Is this the end of science in politics?

The short answer to this question is no, because the integration of mathematical and statistical approaches to political representation is just as fundamental as the human approach. It is no secret that even the most devoted political science pundits that say polling is dead have simply unified their preferred arguments into an explanation for what just happened. Don't get me wrong, what just happened may be one of the most significant events in the recent history of this country; but to say that elections from this point on will flip over on themselves completely due to somewhat unexpected precedents is nothing more than a blatant hyperbole.

Now, there will have to be renovations to the current system of civic forecasting in order for it to be more accurate; ignoring the humanity of voting with a densely piled stack of numbers is no longer a viable option for politically inclined statisticians. So, in other words, if experts had paid closer attention to the political part of political science, they would have done better.
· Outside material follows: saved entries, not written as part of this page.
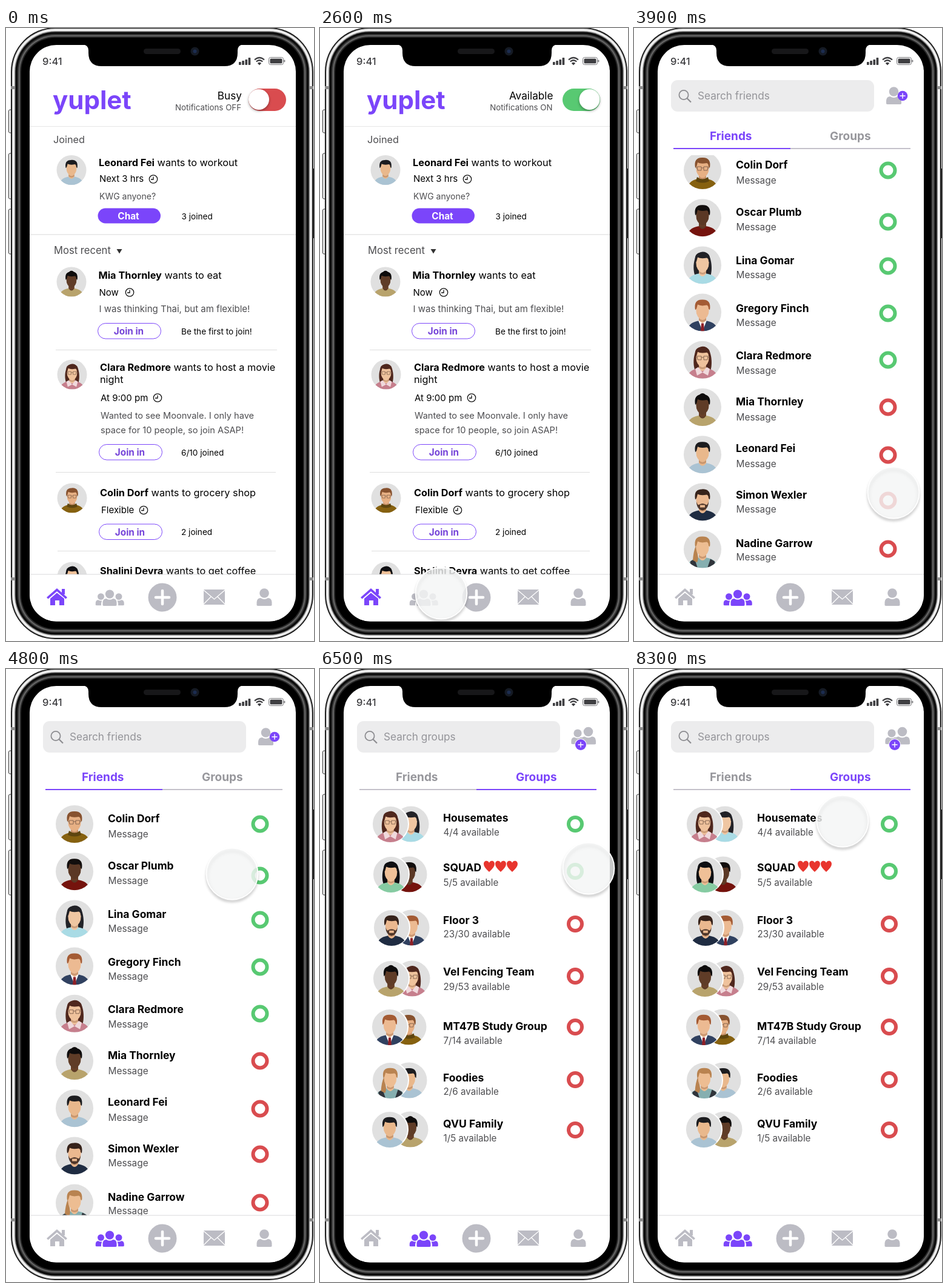
Write an HTML page that moves like this. It is 508 by 1012 pixels and loops after 8400 ms.

```html
<!DOCTYPE html>
<html lang="en">
<head>
<meta charset="utf-8">
<style>
  html, body { margin: 0; width: 100%; height: 100%; overflow: hidden; background: #fff; }
  svg { display: block; width: 100vw; height: 100vh; font-family: Inter, "Open Sans", sans-serif; }
  .knob { filter: drop-shadow(0 2px 2px rgba(0, 0, 0, .35)); }
  .shade { filter: blur(2px); }
</style>
</head>
<body>
<svg id="stage" viewBox="0 0 508 1012"></svg>
<script>
const PURPLE = '#7b45fa', GREY = '#bcbcc4', GREEN = '#58c972', RED = '#d94c4f', DIM = '#4d4d50';

// Shape helpers
const box = (x, y, w, h, fill, rx = 0, more = '') =>
  `<rect x="${x}" y="${y}" width="${w}" height="${h}" rx="${rx}" fill="${fill}" ${more}/>`;
const dot = (x, y, r, fill, more = '') => `<circle cx="${x}" cy="${y}" r="${r}" fill="${fill}" ${more}/>`;
const path = (d, fill, more = '') => `<path d="${d}" fill="${fill}" ${more}/>`;
const line = (d, stroke, width = 1, more = '') =>
  path(d, 'none', `stroke="${stroke}" stroke-width="${width}" ${more}`);
const text = (x, mid, s, size, fill = '#000', more = '') =>
  `<text x="${x}" y="${mid + size * .36}" font-size="${size}" fill="${fill}" ${more}>${s}</text>`;
const bold = (x, mid, s, size, fill, more = '') => text(x, mid, s, size, fill, `font-weight="650" ${more}`);
const group = (id, body) => `<g id="${id}">${body}</g>`;
const clip = (id, body) => `<g clip-path="url(#${id})">${body}</g>`;

// Portraits: skin, hair, shirt, features
const people = {
  leonard: ['#e9b88c', '#1c1c1f', '#aac3d3', ''],
  mia:     ['#5f3c27', '#0e0c0c', '#b8a36c', 'bun'],
  clara:   ['#efc29c', '#4f271d', '#c67f8d', 'long glasses collar'],
  colin:   ['#e7b084', '#87522f', '#866110', 'glasses scarf'],
  shalini: ['#efc097', '#0f0f12', '#86cba2', 'long'],
  oscar:   ['#5b3825', '#120e0d', '#75130d', ''],
  lina:    ['#efc6a2', '#222227', '#a9dbe5', 'long'],
  gregory: ['#ecba92', '#a45b34', '#304160', 'tie'],
  simon:   ['#ebb88f', '#36221a', '#1f2c42', 'beard'],
  nadine:  ['#edbd92', '#b98350', '#86afb0', 'braid']
};

function avatar(name, x, y, r, more = '') {
  const [skin, hair, shirt, features] = people[name];
  const when = (feature, shapes) => features.includes(feature) ? shapes : '';
  return `<g transform="translate(${x} ${y}) scale(${r / 31})">` + dot(0, 0, 31, '#e0e0e0', more) + clip('disc',
    when('long', path('M-12 18C-17 8-16-21 0-22S17 8 13 18Z', hair)) +
    when('bun', dot(0, -17, 6, hair)) +
    path('M-25 31Q-24 17-7 14H7Q24 17 25 31Z', shirt) +
    path('M-6 4H6V14Q0 23-6 14Z', skin) + path('M-6 9Q0 16 6 9V13Q0 18-6 13Z', '#7a4528', 'fill-opacity=".3"') +
    when('scarf', path('M-9 11Q0 18 9 11L11 18Q0 23-11 18Z', '#5e450f')) +
    when('collar', path('M-7 12L0 21-9 26-12 15ZM7 12L0 21 9 26 12 15Z', '#f0d9dc')) +
    when('tie', path('M-7 13L0 31 7 13 0 18Z', '#fff') + path('M-2 18H2L3 31H-3Z', '#8e1f26')) +
    when('braid', path('M-20 31V20L-13 16-8 31ZM20 31V20L13 16 8 31Z', '#30343b')) +
    path('M-11-8Q-11-19 0-19T11-8L10 2Q7 11 0 12-7 11-10 2Z', skin) +
    path('M-12-4Q-15-21-1-21 15-22 12-4L10-6Q10-11 7-12-3-10-8-13L-10-6Z', hair) +
    when('braid', path('M-11-6Q-15 4-16 18L-9 22Q-5 14-10 2Z', hair)) +
    when('beard', path('M-10-1Q-8 7-5 4 0 1 5 4 8 7 10-1 10 12 0 14-10 12-10-1ZM-4 5V9H4V5Z', hair,
      'fill-opacity=".85" fill-rule="evenodd"')) +
    when('glasses', line('M-11-4H-9M9-4H11M-2-4H2M-9-6H-2V0H-8ZM9-6H2V0H8Z', '#7b5d4a', .9))) + '</g>';
}

// Interface parts
const clock = (x, y) => dot(x, y, 6.7, 'none', 'stroke="#111" stroke-width="1.3"') +
  line(`M${x} ${y - 4}V${y + .5}H${x - 4}`, '#111', 1.3);
const ring = (x, y, color, r = 11.5) => dot(x, y, r, '#fff', `stroke="${color}" stroke-width="6"`);
const rule = (x1, x2, y, color = '#dedede') => line(`M${x1} ${y}H${x2}`, color, 1.2);
const person = (x, y, k, fill) => `<g transform="translate(${x} ${y}) scale(${k})">` +
  dot(0, -7, 7.8, fill) + path('M-12.5 13V8Q-12 1-6 1 0 5 6 1 12 1 12.5 8V13Q12 14 10 14H-10Q-12 14-12.5 13Z', fill) + '</g>';
const plusBadge = (x, y, r) => dot(x, y, r, PURPLE) +
  line(`M${x - 4.5} ${y}h9M${x} ${y - 4.5}v9`, '#fff', 1.4);
const joinButton = (x, y) => box(x, y, 104, 25.5, '#fff', 12.7, `stroke="${PURPLE}"`) +
  bold(x + 51, y + 13, 'Join in', 15.3, '#7544d8', 'text-anchor="middle"');
const post = (x, y, name, action) =>
  text(x, y, `<tspan font-weight="650">${name}</tspan> ${action}`, 16.3);

const toggle = on => {
  const end = 'text-anchor="end"', right = on ? 384.5 : 389;
  return text(right, 111.5, on ? 'Available' : 'Busy', 17.2, '#000', end) +
    text(right - 1, 131, `Notifications ${on ? 'ON' : 'OFF'}`, 13.3, DIM, end) +
    box(400, 100, 62, 37, on ? GREEN : RED, 18.5) + dot(on ? 444.5 : 417, 118, 17, '#fff', 'class="knob"');
};

const home = () => bold(77, 119, 'yuplet', 42, PURPLE) +
  group('busy', toggle(false)) + group('available', toggle(true)) +
  rule(39, 478, 162.5, '#e6e6e6') + text(78, 184, 'Joined', 16.3, DIM) +
  avatar('leonard', 108, 234.5, 24.5) + post(153, 222, 'Leonard Fei', 'wants to workout') +
  text(154, 249, 'Next 3 hrs', 15) + clock(243, 249.5) + text(154, 278, 'KWG anyone?', 14, DIM) +
  box(151.5, 297.5, 103.5, 25, PURPLE, 12.5) + bold(202, 310, 'Chat', 15.3, '#fff', 'text-anchor="middle"') +
  text(289.5, 311, '3 joined', 13.6) + rule(39, 478, 341, '#d8d8d8') +
  text(79, 367, 'Most recent', 16.6, DIM) + path('M182.5 365H191.5L187 372.5Z', '#333') +

  avatar('mia', 108, 419, 24.5) + post(152.5, 408, 'Mia Thornley', 'wants to eat') +
  text(153.5, 436.5, 'Now', 15) + clock(204, 436.5) +
  text(153.5, 464, 'I was thinking Thai, but am flexible!', 15, DIM) +
  joinButton(151.5, 487.5) + text(289, 501, 'Be the first to join!', 13.6) + rule(82, 447, 531.5) +

  avatar('clara', 109, 572, 24.5) + post(155, 560, 'Clara Redmore', 'wants to host a movie') +
  text(155, 580.5, 'night', 16.3) + text(156, 610.5, 'At 9:00 pm', 15) + clock(250, 610.5) +
  text(156, 640, 'Wanted to see Moonvale. I only have', 14.6, DIM) +
  text(156, 664, 'space for 10 people, so join ASAP!', 14.6, DIM) +
  joinButton(153.5, 687.5) + text(289, 701.5, '6/10 joined', 13.6) + rule(82, 445, 733.5) +

  avatar('colin', 109, 776, 24.5) + post(155, 767.5, 'Colin Dorf', 'wants to grocery shop') +
  text(157, 796, 'Flexible', 15) + clock(227, 796) +
  joinButton(153.5, 819) + text(289, 832.5, '2 joined', 13.6) + rule(85, 445, 863.5) +
  avatar('shalini', 109, 906, 24.5) + post(155, 896, 'Shalini Devra', 'wants to get coffee');

const searchHeader = (kind, second) => box(61, 86, 335, 52, '#ececed', 11) +
  dot(82, 110.5, 7.6, 'none', 'stroke="#8d8d91" stroke-width="1.8"') + line('M87.5 116L94 122.5', '#8d8d91', 2.2) +
  text(105, 112, `Search ${kind}`, 17.2, '#949499') +
  bold(125, 178, 'Friends', 19, second ? '#97979c' : PURPLE) +
  bold(323, 178, 'Groups', 19, second ? PURPLE : '#97979c') +
  line('M65 199H456', '#b0acb8', 1.5) + line(second ? 'M258 199H456' : 'M65 199H258', PURPLE, 2.2);

// Key, name, then the heights of name, message and ring
const friendRows = [
  ['colin', 'Colin Dorf', 247, 272, 256], ['oscar', 'Oscar Plumb', 325, 349, 341],
  ['lina', 'Lina Gomar', 405, 428, 414], ['gregory', 'Gregory Finch', 484, 507, 492],
  ['clara', 'Clara Redmore', 562, 586, 569], ['mia', 'Mia Thornley', 638, 663, 647],
  ['leonard', 'Leonard Fei', 715, 740, 726], ['simon', 'Simon Wexler', 792, 815, 801],
  ['nadine', 'Nadine Garrow', 872, 894, 881]
];
const friendRow = ([key, name, top, sub, mark], i) =>
  avatar(key, 113, 256 + 78.2 * i, 31) + bold(168, top, name, 17.4) +
  text(168.5, sub, 'Message', 15.4, DIM) + ring(419, mark, i < 5 ? GREEN : RED);
const friends = () => searchHeader('friends', false) + person(428.5, 112, 1, GREY) + plusBadge(443, 112, 8.3) +
  clip('listArea', group('list', friendRows.map(friendRow).join('')));

// Front and back portraits with their x, portrait height, title, count, heights of title, count and ring
const groupRows = [
  ['clara', 'lina', 116, 150, 256, 'Housemates', '4/4', 246, 270, 256],
  ['shalini', 'oscar', 117, 147, 339, 'SQUAD', '5/5', 328, 353, 334],
  ['simon', 'gregory', 118, 151, 427, 'Floor 3', '23/30', 415, 438, 421],
  ['mia', 'clara', 117, 152, 511, 'Vel Fencing Team', '29/53', 500, 525, 507],
  ['gregory', 'colin', 115, 146, 591, 'MT47B Study Group', '7/14', 590, 614, 591],
  ['nadine', 'leonard', 116, 147, 679, 'Foodies', '2/6', 675, 698, 678],
  ['leonard', 'mia', 115, 149, 760, 'QVU Family', '1/5', 751, 775, 761]
];
const groupRow = ([front, back, x, x2, y, title, count, top, sub, mark], i) =>
  avatar(back, x2, y, 29.5) + avatar(front, x, y, 30, 'stroke="#fff" stroke-width="2"') +
  bold(203, top, title, 17.5) + text(203.5, sub, `${count} available`, 15.2, DIM) +
  ring(421, mark, i < 2 ? GREEN : RED, 11);
const heart = x => path(`M${x} 335q-9-8-9-13c0-6 7-7 9-2c2-5 9-4 9 2q0 5-9 13Z`, '#e8352e');
const groups = () => searchHeader('groups', true) +
  person(425, 112, .85, GREY) + person(442.5, 110.5, 1, GREY) +
  dot(430, 125, 10, '#fff') + plusBadge(430, 125, 9) +
  groupRows.map(groupRow).join('') + [279, 298, 317].map(heart).join('');

const houseIcon = fill => path('M84 925L101 940 98.5 942.5 84 930 69.5 942.5 67 940Z', fill) +
  box(92, 926, 5, 9, fill) + path('M73 942L84 932.5 96 942V953H88V945H81V953H73Z', fill);
const peopleIcon = fill => person(156.5, 943.5, .7, fill) + person(186, 943.5, .7, fill) +
  person(171, 941, 1.12, '#fff') + person(171, 941, .92, fill);
const nav = () => box(39, 902, 439, 80, '#fff') + rule(39, 478, 902, '#d9d9dc') +
  group('homeOn', houseIcon(PURPLE) + peopleIcon(GREY)) +
  group('peopleOn', houseIcon(GREY) + peopleIcon(PURPLE)) +
  dot(258, 940, 23.5, GREY) + line('M247 940H269M258 929V951', '#fff', 4.5, 'stroke-linecap="round"') +
  box(326, 927, 35, 25, GREY, 1) + line('M326 928L343.5 943 361 928M326 951L338 939M361 951L349 939', '#fff', 1.3) +
  person(426, 940, 1, GREY);

const statusBar = () => text(60, 55, '9:41', 16.5, '#3c3c3f', 'font-weight="500"') +
  [5, 7, 9, 12].map((h, i) => box(384 + 5.2 * i, 61 - h, 3.7, h, '#3f3f42', .8)).join('') +
  line('M410 52.5Q418 45.5 426 52.5M412.7 55.5Q418 51 423.3 55.5', '#3f3f42', 2.2) +
  path('M414.8 58Q418 55.5 421.2 58L418 61.5Z', '#3f3f42') +
  box(433.5, 48.5, 24, 12, 'none', 3, 'stroke="#77777a"') + box(435.5, 50.5, 20, 8, '#3f3f42', 1.5) +
  box(458.5, 52.5, 1.8, 4, '#77777a', 1);

// Phone body as nested layers: inset and colour
const shell = [[0, '#1d1d1d'], [2, '#dcdcdc'], [3.5, '#f4f4f4'], [6, '#8c8c8c'], [7.5, '#0c0c0c'],
  [11, '#3a3a3a'], [13, '#666'], [15, '#2a2a2a'], [17, '#000']];
const phone = () => [[135, 38], [207, 75], [299, 74]].map(([y, h]) =>
    box(4.5, y, 6, h, '#f4f4f4', 2, 'stroke="#333"')).join('') + box(504, 232, 5, 115, '#222', 1) +
  shell.map(([d, fill]) => box(8 + d, d - 1, 499 - 2 * d, 1010 - 2 * d, fill, 73 - d)).join('') +
  [96, 907].map(y => box(8, y, 7, 5, '#8d8d8d') + box(500, y, 7, 5, '#8d8d8d')).join('');
const notch = () => path('M126 27Q136 28 136 37V41Q136 63 158 63H360Q382 63 382 41V37Q382 28 392 27Z', '#000') +
  box(227, 34, 61, 9, '#171719', 4.5) + dot(311.5, 38.5, 7, '#151a24') + dot(311.5, 38.5, 3, '#1c2c50');

const stage = document.getElementById('stage');
stage.innerHTML = `<defs>
  <clipPath id="disc"><circle r="31"/></clipPath>
  <clipPath id="listArea">${box(39, 210, 439, 692, '#fff')}</clipPath>
  <clipPath id="screen">${box(39, 28, 439, 951.5, '#fff', 44)}</clipPath></defs>` + phone() +
  clip('screen', box(39, 28, 439, 952, '#fff') +
    group('home', home()) + group('friends', friends()) + group('groups', groups()) +
    nav() + statusBar()) + notch() +
  group('touch', dot(0, 4, 41, 'none', 'class="shade" stroke="#000" stroke-opacity=".24" stroke-width="4"') +
    dot(0, 0, 42.5, '#f4f6f6', 'fill-opacity=".82" stroke="#fff" stroke-width="1.8"'));

// Motion: time, then position of the touch or offset of the list
const touchKeys = [[0, 600, 520], [300, 560, 430], [1150, 425, 125], [1350, 425, 122], [1700, 470, 115],
  [1850, 470, 115], [2600, 200, 933], [2800, 171, 940], [3000, 171, 940], [3450, 428, 800], [3800, 428, 767],
  [4050, 428, 767], [4300, 430, 790], [4800, 373, 338], [5200, 357, 180], [5500, 357, 180], [6150, 443, 250],
  [6500, 443, 329], [7100, 446, 740], [7400, 446, 740], [8300, 344, 251], [8400, 344, 251]];
const listKeys = [[0, 0], [3450, 0], [3800, -21], [4050, -21], [4300, 0], [8400, 0]];

// Smooth curve through the keys that comes to rest at turning points
function sample(keys, t, axis) {
  const i = Math.max(0, keys.findIndex(k => k[0] > t) - 1);
  const slope = n => {
    const a = keys[n - 1], b = keys[n], c = keys[n + 1];
    return !a || !c || (b[axis] - a[axis]) * (c[axis] - b[axis]) <= 0 ? 0 : (c[axis] - a[axis]) / (c[0] - a[0]);
  };
  const [p, q] = [keys[i], keys[i + 1]], d = q[0] - p[0], u = (t - p[0]) / d, s = u * u * (3 - 2 * u);
  return p[axis] + (q[axis] - p[axis]) * s + d * u * (1 - u) * (slope(i) * (1 - u) - slope(i + 1) * u);
}

const el = id => document.getElementById(id);
const show = (id, on) => el(id).setAttribute('display', on ? 'inline' : 'none');
const place = (id, x, y) => el(id).setAttribute('transform', `translate(${x} ${y})`);

function draw(now) {
  const t = Math.floor(now % 8400 / 100) * 100;
  const screen = t < 2900 ? 'home' : t < 5500 ? 'friends' : 'groups';
  for (const id of ['home', 'friends', 'groups']) show(id, id === screen);
  show('homeOn', screen === 'home');
  show('peopleOn', screen !== 'home');
  show('busy', t < 1400);
  show('available', t >= 1400);
  place('list', 0, sample(listKeys, t, 1));
  place('touch', sample(touchKeys, t, 1), sample(touchKeys, t, 2));
  requestAnimationFrame(draw);
}
draw(performance.now());
</script>
</body>
</html>
```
Hopefully this is just another lesson to learn, but that will be up to the pundits in charge of learning it.

Fair targets

Nate Silver pointed out in a tweet hours after Trump won that the gap between popular and electoral results was the largest since 1948. This gap undoubtedly deserves further analysis; this is the second time in the past five presidential election cycles that the popular vote and the electoral college don’t match up. The problem is that officials are actually angry at the prediction sites such as the Princeton Election Consortium that radically underestimated Trump’s chances of victory. Given the outcome, those are fair targets. But they’re not political science targets.